“I truly believe I was given this gift of education. And it is my job to share this gift with the world. It is my responsibility as a human to help people where I can.”
Jamal says he’s most proud of the team of dental brigaders he’s helped build, working with Change for Children. Each year Jamal and his business partner, Raegan Eliasson (DMD’09), pay for two USask dental students to accompany them to Central America as part of a dental brigade. Many of those same students keep coming back year after year, once they finish their schooling.
“That’s what makes me feel like it’s working, that I’m helping instill this feeling of responsibility among people who didn’t even know this was an issue before.”
Jamal says he doesn’t stay in touch with his fellow brigaders during the year, but when he makes his calls every October, the response is always: “OK, great. Just tell me when I need to book my flights.”
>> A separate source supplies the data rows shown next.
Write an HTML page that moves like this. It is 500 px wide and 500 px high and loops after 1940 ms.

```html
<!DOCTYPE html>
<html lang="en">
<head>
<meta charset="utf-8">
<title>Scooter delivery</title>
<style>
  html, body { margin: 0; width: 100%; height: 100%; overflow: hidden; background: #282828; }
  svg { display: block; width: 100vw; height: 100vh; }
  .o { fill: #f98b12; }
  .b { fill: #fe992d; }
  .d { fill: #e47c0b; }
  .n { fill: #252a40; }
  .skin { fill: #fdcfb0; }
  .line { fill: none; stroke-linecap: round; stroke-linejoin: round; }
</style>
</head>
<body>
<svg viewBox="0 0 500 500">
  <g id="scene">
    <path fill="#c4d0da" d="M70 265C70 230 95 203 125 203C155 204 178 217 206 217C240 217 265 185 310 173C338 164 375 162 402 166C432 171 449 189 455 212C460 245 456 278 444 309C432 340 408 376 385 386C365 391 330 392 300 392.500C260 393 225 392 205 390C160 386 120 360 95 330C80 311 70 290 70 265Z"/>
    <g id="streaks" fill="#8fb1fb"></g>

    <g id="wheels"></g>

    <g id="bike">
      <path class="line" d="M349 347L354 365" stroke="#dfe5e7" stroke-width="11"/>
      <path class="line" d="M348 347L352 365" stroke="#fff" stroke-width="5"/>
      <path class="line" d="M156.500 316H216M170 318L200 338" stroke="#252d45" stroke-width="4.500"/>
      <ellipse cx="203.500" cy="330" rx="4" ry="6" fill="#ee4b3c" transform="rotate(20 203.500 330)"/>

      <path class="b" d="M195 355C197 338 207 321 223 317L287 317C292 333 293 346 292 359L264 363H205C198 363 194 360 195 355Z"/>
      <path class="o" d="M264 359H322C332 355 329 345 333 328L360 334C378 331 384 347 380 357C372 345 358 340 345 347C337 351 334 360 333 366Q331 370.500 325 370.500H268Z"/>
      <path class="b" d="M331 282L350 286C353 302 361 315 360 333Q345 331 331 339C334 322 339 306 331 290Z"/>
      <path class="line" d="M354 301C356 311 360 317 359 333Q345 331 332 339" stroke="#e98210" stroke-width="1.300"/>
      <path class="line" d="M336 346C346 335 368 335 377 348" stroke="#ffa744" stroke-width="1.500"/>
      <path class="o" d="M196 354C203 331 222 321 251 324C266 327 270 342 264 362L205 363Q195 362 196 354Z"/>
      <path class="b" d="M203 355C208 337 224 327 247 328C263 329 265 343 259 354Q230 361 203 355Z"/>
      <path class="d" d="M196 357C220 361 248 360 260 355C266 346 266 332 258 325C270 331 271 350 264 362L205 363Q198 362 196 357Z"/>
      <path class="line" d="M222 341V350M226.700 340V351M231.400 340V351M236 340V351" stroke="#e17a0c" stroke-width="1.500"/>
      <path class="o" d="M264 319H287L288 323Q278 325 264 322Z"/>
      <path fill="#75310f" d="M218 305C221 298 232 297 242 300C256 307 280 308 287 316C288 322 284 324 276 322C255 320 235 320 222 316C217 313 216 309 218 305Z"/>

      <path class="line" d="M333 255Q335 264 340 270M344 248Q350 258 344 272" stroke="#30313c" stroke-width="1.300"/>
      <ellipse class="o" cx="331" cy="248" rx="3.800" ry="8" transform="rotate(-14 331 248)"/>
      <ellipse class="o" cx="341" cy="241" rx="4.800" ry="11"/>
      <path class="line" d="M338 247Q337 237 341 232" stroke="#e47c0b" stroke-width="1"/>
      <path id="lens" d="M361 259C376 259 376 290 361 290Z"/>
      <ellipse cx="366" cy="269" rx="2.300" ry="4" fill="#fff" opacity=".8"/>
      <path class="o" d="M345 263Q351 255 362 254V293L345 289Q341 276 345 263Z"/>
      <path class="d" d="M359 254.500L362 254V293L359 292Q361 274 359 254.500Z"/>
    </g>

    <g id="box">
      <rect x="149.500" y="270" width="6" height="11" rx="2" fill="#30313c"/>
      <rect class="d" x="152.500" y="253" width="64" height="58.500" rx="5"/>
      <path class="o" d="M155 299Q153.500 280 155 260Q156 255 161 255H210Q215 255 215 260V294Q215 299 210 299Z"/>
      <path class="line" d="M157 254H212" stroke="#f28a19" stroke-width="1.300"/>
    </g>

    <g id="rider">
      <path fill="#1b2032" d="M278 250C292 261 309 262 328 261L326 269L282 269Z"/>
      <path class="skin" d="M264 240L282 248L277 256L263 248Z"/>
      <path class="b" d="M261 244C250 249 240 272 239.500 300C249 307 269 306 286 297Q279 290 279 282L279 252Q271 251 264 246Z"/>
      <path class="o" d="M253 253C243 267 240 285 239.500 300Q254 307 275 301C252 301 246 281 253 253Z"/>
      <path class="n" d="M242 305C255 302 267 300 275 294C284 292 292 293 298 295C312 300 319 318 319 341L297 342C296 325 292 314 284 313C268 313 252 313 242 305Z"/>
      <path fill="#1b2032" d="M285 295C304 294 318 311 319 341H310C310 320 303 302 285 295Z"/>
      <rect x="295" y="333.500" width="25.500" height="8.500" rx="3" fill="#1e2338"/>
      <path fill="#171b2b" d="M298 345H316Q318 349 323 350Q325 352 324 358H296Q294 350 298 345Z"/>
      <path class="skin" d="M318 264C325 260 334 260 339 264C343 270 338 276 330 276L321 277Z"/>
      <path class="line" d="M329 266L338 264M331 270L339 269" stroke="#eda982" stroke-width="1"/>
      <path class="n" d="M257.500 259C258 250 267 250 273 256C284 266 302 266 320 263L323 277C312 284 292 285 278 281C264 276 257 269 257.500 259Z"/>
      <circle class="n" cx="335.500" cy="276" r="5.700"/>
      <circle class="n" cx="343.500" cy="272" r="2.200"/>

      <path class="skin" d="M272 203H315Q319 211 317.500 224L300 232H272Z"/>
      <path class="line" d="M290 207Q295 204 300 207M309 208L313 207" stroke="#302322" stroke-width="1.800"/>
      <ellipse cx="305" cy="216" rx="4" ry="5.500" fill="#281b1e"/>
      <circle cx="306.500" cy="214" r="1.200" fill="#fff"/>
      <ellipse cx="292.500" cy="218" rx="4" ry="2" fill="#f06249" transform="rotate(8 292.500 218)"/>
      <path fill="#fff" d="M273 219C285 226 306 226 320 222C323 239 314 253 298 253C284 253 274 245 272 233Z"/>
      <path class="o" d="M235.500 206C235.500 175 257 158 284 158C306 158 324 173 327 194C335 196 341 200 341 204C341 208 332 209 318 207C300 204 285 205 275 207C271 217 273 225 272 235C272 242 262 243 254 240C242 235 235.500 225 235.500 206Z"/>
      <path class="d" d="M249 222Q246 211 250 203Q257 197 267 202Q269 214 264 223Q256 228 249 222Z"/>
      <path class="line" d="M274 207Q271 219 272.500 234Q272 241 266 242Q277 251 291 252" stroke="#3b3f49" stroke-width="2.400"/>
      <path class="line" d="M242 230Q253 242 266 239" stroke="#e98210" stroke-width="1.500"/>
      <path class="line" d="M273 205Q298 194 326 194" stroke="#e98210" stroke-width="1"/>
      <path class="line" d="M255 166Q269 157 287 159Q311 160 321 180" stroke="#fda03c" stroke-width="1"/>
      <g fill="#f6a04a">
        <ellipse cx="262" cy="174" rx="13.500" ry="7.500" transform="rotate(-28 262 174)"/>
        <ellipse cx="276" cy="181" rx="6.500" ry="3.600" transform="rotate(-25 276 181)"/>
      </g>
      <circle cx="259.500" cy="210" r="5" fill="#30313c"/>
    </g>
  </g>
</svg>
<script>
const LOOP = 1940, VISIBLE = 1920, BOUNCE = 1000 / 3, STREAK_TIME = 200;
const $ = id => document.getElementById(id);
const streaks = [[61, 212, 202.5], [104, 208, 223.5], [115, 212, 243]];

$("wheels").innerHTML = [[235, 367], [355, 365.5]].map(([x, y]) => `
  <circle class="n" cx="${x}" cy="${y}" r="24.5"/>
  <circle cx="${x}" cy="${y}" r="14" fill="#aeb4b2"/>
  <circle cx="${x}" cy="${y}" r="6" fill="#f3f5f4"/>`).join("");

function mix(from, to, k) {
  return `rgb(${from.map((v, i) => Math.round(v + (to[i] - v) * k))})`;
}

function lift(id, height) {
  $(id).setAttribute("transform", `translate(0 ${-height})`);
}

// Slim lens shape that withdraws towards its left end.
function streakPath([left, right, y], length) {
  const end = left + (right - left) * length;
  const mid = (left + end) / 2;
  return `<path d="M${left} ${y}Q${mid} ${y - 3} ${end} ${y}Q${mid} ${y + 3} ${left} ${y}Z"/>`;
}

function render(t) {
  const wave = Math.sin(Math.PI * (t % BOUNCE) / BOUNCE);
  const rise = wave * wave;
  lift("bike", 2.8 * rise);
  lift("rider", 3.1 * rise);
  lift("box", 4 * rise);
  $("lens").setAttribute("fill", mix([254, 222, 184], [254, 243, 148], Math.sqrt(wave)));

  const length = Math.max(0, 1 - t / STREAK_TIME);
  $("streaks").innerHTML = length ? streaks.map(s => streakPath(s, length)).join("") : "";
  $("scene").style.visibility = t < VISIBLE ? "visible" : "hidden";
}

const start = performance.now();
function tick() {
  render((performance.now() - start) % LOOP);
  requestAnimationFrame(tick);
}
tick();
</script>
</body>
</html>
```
Shane Van Biezen (DMD’16) was in his fourth year of dental school in 2016, when he was awarded one of the Dental Volunteers scholarship.
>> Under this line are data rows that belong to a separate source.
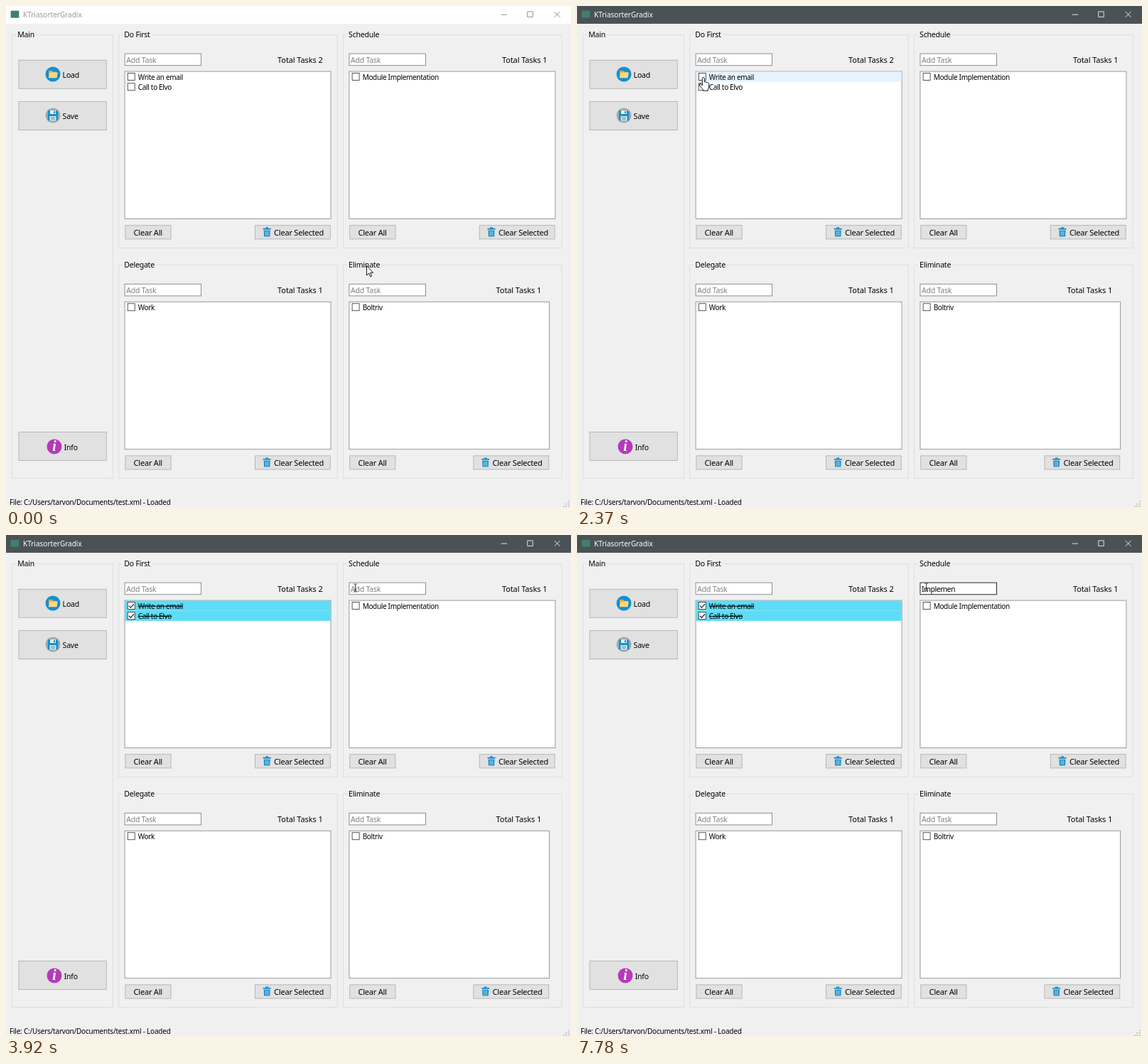
An HTML page for the animation above (8000 ms loop, 795x705 px).

```html
<!DOCTYPE html>
<html lang="en">
<head>
<meta charset="utf-8">
<title>Task board</title>
<style>
  html, body { margin: 0; width: 795px; height: 705px; overflow: hidden; background: #f0f0f0; }
  svg { display: block; }
  text { font: 12.6px "Noto Sans", "Open Sans", sans-serif; letter-spacing: -.24px; fill: #000; white-space: pre; }
  .item { font-size: 12px; letter-spacing: -.4px; }
  .total { font-size: 13.2px; letter-spacing: -.12px; }
  .button { font-size: 13.2px; letter-spacing: -.26px; }
  .status { font-size: 12px; letter-spacing: -.26px; }
  .caption { font-size: 12px; letter-spacing: 0; }
  .hint { fill: #7f7f7f; }
  .typed { letter-spacing: -.54px; }
  .mark { font: italic bold 20px "Liberation Serif", serif; fill: #fff; text-anchor: middle; }
</style>
</head>
<body>
<!-- The window is laid out in its own pixels and shown at 5/6 size. -->
<svg id="stage" width="795" height="705" viewBox="0 0 954 846"></svg>
<script>
const LOOP = 8000;
const ZOOM = 1.2; // window pixels per stage pixel
const stage = document.getElementById('stage');

function add(tag, attrs, parent = stage) {
  const el = document.createElementNS('http://www.w3.org/2000/svg', tag);
  for (const key in attrs) el.setAttribute(key, attrs[key]);
  parent.appendChild(el);
  return el;
}
const box = (x, y, width, height, fill, stroke = 'none', parent = stage) =>
  add('rect', { x, y, width, height, fill, stroke }, parent);
// One-pixel outline from the first to the last pixel of each side
const edge = (x1, y1, x2, y2, fill, stroke) =>
  box(x1 + .5, y1 + .5, x2 - x1, y2 - y1, fill, stroke);
const line = (d, stroke, parent = stage, width = 1) =>
  add('path', { d, stroke, fill: 'none', 'stroke-width': width }, parent);
const shape = (d, fill, parent = stage) => add('path', { d, fill }, parent);
const place = (x, y) => `translate(${x} ${y}) scale(${ZOOM})`;
const icon = (x = 0, y = 0) => add('g', { transform: place(x, y) });
function label(str, x, y, cls = '', parent = stage) {
  const el = add('text', { x, y, class: cls }, parent);
  el.textContent = str;
  return el;
}
const show = (el, on) => el.setAttribute('visibility', on ? 'visible' : 'hidden');

// Title bar
const bar = box(0, 0, 954, 30, '#fff');
box(8, 8, 14, 12, '#3f7f6c');
const caption = label('KTriasorterGradix', 28.8, 19.2, 'caption');
const controls = line('M836 14.5H846M880.5 9.5H889.5V18.5H880.5ZM926 9.5L935.5 19M935.5 9.5L926 19', '#777');

// Widgets
function frame(title, x, y, w, h, gap) {
  edge(x, y, x + w, y + h, 'none', '#dcdcdc');
  box(x + 7, y - 2, gap, 6, '#f0f0f0');
  label(title, x + 9.5, y + 5);
}
const button = (x1, y1, x2, y2) => edge(x1, y1, x2, y2, '#e1e1e1', '#adadad');

function trash(x, y) {
  const g = icon(x, y);
  shape('M0 2H3.6V.4H7.4V2H11V3.8H0Z', '#1590cc', g);
  shape('M1 4.8H10L9.6 13.6H1.4Z', '#1590cc', g);
  line('M3.6 6V12.4M5.5 6V12.4M7.4 6V12.4', '#cfdde5', g, .8);
}

function row(str, x, y) {
  const back = box(x + 1, y, 347, 17, 'none');
  edge(x + 5, y + 2, x + 17, y + 14, '#fff', '#333');
  const tick = line(`M${x + 7.5} ${y + 8.5}l3 3.2l5.5 -6.2`, '#222', stage, 1.4);
  const text = label(str, x + 23, y + 13.7, 'item');
  show(tick, false);
  return (hover, done) => {
    back.setAttribute('fill', done ? '#5cdcf6' : hover ? '#e5f3ff' : 'none');
    text.setAttribute('text-decoration', done ? 'line-through' : 'none');
    show(tick, done);
  };
}

function panel(title, x, y, gap, tasks, inset = 0) {
  frame(title, x, y, 369, 360, gap);
  const left = x + 10;
  const right = x + 358 - inset;
  const field = edge(left, y + 32, left + 129, y + 52, '#fff', '#7a7a7a');
  const hint = label('Add Task', left + 3, y + 48, 'hint');
  label('Total Tasks ' + tasks.length, right - 89.5, y + 48, 'total');
  edge(left, y + 62, right, y + 311, '#fff', '#828790');
  const rows = tasks.map((task, i) => row(task, left, y + 63 + i * 17));
  button(left + 1, y + 322, left + 78, y + 345);
  label('Clear All', left + 15.5, y + 339.5, 'button');
  button(right - 128, y + 322, right - 1, y + 345);
  trash(right - 114, y + 325);
  label('Clear Selected', right - 95.5, y + 339.5, 'button');
  return { field, hint, rows };
}

// Sidebar
frame('Main', 10, 48, 170, 749, 32);
[91, 161, 719].forEach(y => button(21, y, 169, y + 48));
label('Load', 95.5, 121);
label('Save', 95.5, 191);
label('Info', 98, 749.5);

const load = icon(79.2, 115.2);
add('circle', { r: 10.5, fill: '#1290d4' }, load);
shape('M-6 -5H-1L.5 -3.2H5V5H-6Z', '#e9a63a', load);
shape('M-4.5 -2.5H6.8L5.5 5.3H-6Z', '#ffd880', load);

const save = icon(79.2, 184.8);
add('circle', { r: 10.5, fill: '#a3aaae' }, save);
shape('M-7 -7H5L7.2 -4.8V7.3H-7Z', '#168fc9', save);
box(-4, -7, 8, 5, '#e9f0f3', 'none', save);
box(1, -6.2, 1.8, 3.4, '#168fc9', 'none', save);
box(-4.5, 1, 9, 6.3, '#e4eef2', 'none', save);
line('M-3 3H3M-3 5.2H3', '#2f8aa6', save);

const info = icon(81.6, 744);
add('circle', { r: 10.5, fill: '#b53abb' }, info);
label('i', 0, 6.4, 'mark', info);

// Quadrants
const first = panel('Do First', 190, 48, 49, ['Write an email', 'Call to Elvo']);
const later = panel('Schedule', 569, 48, 57, ['Module Implementation']);
panel('Delegate', 190, 437, 55, ['Work']);
panel('Eliminate', 569, 437, 57, ['Boltriv'], 10);

// Status bar
label('File: C:/Users/tarvon/Documents/test.xml - Loaded', 6, 842.4, 'status');
for (let i = 0; i < 3; i++)
  for (let j = 0; j <= i; j++) box(949 - j * 4, 836 + i * 4, 2, 2, '#b4b4b4');

// Typing
const typed = label('', 582, 96, 'typed');
const caret = box(582, 83, 1, 15, '#000');

// Pointers
const pointers = { arrow: icon(), hand: icon(), beam: icon() };
const outline = (d, parent) =>
  add('path', { d, fill: '#fff', stroke: '#000', 'stroke-width': .9, 'stroke-linejoin': 'round' }, parent);
outline('M.5 .5V14L3.6 11L5.6 15.8L7.6 15L5.6 10.3H9.6Z', pointers.arrow);
outline('M-1.7 12V1.7Q-1.7 .4 -.2 .4T1.3 1.7V7Q3 6 4 7.5Q5.6 6.8 6.3 8.2Q7.6 7.8 7.6 9.7V13' +
  'Q7.6 15 6.3 17V19.2H-.8V17.5Q-3 15.5 -5.8 11Q-5.6 9 -3.8 9.8Z', pointers.hand);
line('M-2.5 -5.5H-.8L0 -5L.8 -5.5H2.5M0 -5V5M-2.5 5.5H-.8L0 5L.8 5.5H2.5', '#333', pointers.beam);

// time, pointer, x and y on the stage, hovered row
const moves = [
  [0, 'arrow', 507, 365, 0],
  [110, 'arrow', 341, 306, 0],
  [300, 'hand', 276, 222, 0],
  [390, 'hand', 215, 140, 0],
  [590, 'hand', 203, 128, 0],
  [690, 'hand', 194, 119, 2],
  [780, 'hand', 187, 112, 2],
  [880, 'hand', 183, 107, 2],
  [970, 'hand', 180, 103, 1],
  [1070, 'hand', 179, 101, 1],
  [1170, 'hand', 178, 100, 1],
  [2560, 'hand', 178, 107, 2],
  [2650, 'hand', 178, 116, 2],
  [3250, 'hand', 205, 117, 0],
  [3340, 'hand', 310, 118, 0],
  [3440, 'hand', 420, 114, 0],
  [3530, 'arrow', 478, 110, 0],
  [3630, 'hand', 489, 103, 3],
  [3720, 'hand', 491, 96, 3],
  [3920, 'beam', 491.5, 74.5, 0],
  [4010, 'beam', 491.5, 73.5, 0]
];

// time, letters typed, caret x (0 when hidden)
const keys = [
  [0, 0, 0],
  [4110, 0, 582],
  [4600, 0, 0],
  [5100, 1, 585],
  [5400, 2, 597],
  [5600, 3, 604],
  [6200, 3, 0],
  [6390, 4, 606],
  [6480, 5, 613],
  [6680, 7, 631],
  [7180, 8, 639],
  [7780, 8, 0]
];

const at = (steps, t) => steps.filter(step => step[0] <= t).pop();

function draw(t) {
  const [, kind, x, y, hover] = at(moves, t);
  for (const name in pointers) show(pointers[name], name === kind);
  pointers[kind].setAttribute('transform', place(x * ZOOM, y * ZOOM));

  const active = t >= 2370;
  bar.setAttribute('fill', active ? '#4a5256' : '#fff');
  caption.style.fill = active ? '#fff' : '#999';
  controls.setAttribute('stroke', active ? '#fff' : '#777');

  first.rows[0](hover === 1, t >= 2560);
  first.rows[1](hover === 2, t >= 3050);
  later.rows[0](hover === 3, false);

  const [, count, caretX] = at(keys, t);
  later.field.setAttribute('stroke', t >= 4110 ? '#000' : '#7a7a7a');
  show(later.hint, count === 0);
  typed.textContent = 'Implemen'.slice(0, count);
  show(caret, caretX > 0);
  caret.setAttribute('x', caretX);
}

const start = performance.now();
function tick() {
  draw((performance.now() - start) % LOOP);
  requestAnimationFrame(tick);
}
tick();
</script>
</body>
</html>
```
Since then Van Biezen, who now practises in Golden, B.C., has made six more trips at his own expense. He appreciates the experience Nekky exposed him to, serving children and adults who would not otherwise have access to dental care.
“He’s had an immense influence and impact on my career. He got me started with the dental brigades and Change for Children, which has provided me with this whole other path for providing care to people. You’re doing the best you can for these people under less than ideal circumstances, but they are just so appreciative. Each time you return home, you have this newfound joy in the profession. That’s what keeps bringing me back.”
Jamal is now the lead dentist on Change for Children trips. He says teams no longer pull front teeth unless a patient demands it, and instead do everything they can to save teeth and get rid of infection.
Jamal knows he can’t undo the mistake he made treating Maria. But her memory is his motivation.
“I still think about it. I just want to do right by this poor girl. I know I’m never going to see her again. That’s what drives me to keep going back to these communities, to do what I can to help.”